José Cárdenas: And Mexican.
Daniel Rothenberg: Interestingly so, one of the-- we have some representative from the Mexican consulate attending our conference and it's certainly one of the areas where you see some very positive activity so the U.S. attorney for example, works closely with counterparts in Mexico to manage those cases that involve border crossing and having to deal with different definitions and gathering evidence and managing coordination between the law enforcement on both sides of the border.
José Cárdenas: Any sense of the level of commitment at both the state and federal level to addressing this problem?

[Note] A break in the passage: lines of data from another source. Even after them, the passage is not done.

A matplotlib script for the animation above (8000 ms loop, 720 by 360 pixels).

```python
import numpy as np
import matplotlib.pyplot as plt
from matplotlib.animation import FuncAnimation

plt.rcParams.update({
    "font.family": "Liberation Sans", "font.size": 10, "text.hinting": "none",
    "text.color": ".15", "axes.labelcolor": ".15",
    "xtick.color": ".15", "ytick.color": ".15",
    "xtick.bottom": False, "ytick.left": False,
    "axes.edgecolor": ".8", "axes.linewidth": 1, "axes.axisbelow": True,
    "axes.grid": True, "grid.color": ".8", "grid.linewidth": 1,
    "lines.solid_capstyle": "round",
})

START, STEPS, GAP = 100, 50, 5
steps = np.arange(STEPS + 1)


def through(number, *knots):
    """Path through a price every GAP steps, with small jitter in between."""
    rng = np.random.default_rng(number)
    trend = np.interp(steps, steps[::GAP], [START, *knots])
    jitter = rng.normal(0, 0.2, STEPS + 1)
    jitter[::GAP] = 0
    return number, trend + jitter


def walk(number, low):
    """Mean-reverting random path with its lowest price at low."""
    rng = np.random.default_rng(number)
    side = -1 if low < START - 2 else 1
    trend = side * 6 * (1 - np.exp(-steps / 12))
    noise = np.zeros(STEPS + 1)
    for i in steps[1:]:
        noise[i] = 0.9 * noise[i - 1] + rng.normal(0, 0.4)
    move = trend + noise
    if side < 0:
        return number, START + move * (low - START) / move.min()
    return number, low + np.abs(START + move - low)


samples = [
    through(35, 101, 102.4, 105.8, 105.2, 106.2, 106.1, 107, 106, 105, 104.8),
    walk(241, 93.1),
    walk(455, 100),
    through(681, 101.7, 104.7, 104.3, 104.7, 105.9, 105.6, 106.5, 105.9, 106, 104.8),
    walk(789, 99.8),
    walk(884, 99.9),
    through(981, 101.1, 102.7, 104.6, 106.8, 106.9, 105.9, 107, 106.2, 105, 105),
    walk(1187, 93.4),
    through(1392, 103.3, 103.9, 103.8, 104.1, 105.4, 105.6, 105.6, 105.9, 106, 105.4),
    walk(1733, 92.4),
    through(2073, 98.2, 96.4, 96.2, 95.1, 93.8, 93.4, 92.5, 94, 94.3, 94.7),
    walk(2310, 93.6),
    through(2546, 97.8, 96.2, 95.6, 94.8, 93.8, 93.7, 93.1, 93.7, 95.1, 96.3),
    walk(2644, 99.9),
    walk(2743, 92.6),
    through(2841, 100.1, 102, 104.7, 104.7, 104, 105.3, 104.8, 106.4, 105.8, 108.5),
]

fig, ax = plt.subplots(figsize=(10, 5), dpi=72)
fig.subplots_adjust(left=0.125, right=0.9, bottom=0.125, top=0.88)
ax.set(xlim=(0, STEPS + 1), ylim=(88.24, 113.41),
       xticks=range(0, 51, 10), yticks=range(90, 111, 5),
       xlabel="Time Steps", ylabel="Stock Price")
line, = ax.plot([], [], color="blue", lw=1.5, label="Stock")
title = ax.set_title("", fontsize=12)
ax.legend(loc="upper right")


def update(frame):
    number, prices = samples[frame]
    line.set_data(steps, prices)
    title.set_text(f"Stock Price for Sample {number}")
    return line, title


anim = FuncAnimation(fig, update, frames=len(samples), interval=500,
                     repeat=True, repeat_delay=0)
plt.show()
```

Daniel Rothenberg: I think there's a growing commitment, a growing interest, although one of the issues that our conference focused on is the degree to which there needs to be clear and improved coordination--so that there's a common understanding of the problem common and integrated ways to combat trafficking. Locally, at the state level, federally and internationally.
José Cárdenas: The problem itself may have been here for a long time. Trafficking -- however, defined. But the internet added a new element to it.
Daniel Rothenberg: That's certainly right for trafficking for sexual exploitation because the internet is a mechanism through which people find victims through which people engaging in all sorts of communications that lead to -- at the foundation of a whole series of exploitive practices.
José Cárdenas: The people who attended the conference, what did they get out of it?
Daniel Rothenberg: That's a good question. We tried it as a public conference. We invited as many people as we could through our various networks and we have a strong student interest. We have a group going to different countries to work on trafficking projects and we have a group of students who created their own anti-trafficking organization and we have a series of seminars on trafficking and some independent studies so there's a strong student interest and very strong community interest. There's sort of faith-based community engagement trafficking, there's law enforcement engaged in trafficking and representatives of those groups and then we had all sorts of folks from the community.
José Cárdenas: We're almost out of time. I understand one of follow-ups though will be a white paper?
Daniel Rothenberg: Right, so along with the public event on Friday, March 11th, we had sort of closed door policy session on that Saturday, the 12th and out of that we're producing a white paper that focuses specifically on the issue of international, federal, state and local coordination as regards to prosecution of human trafficking.
José Cárdenas: Daniel Rothenberg, ASU professor of practice at the law school, Thank you for joining us.
Daniel Rothenberg: Thanks you so much for the opportunity.
Daniel Rothenberg:Professor of Practice, Sandra Day O'Connor College of Law, ASU;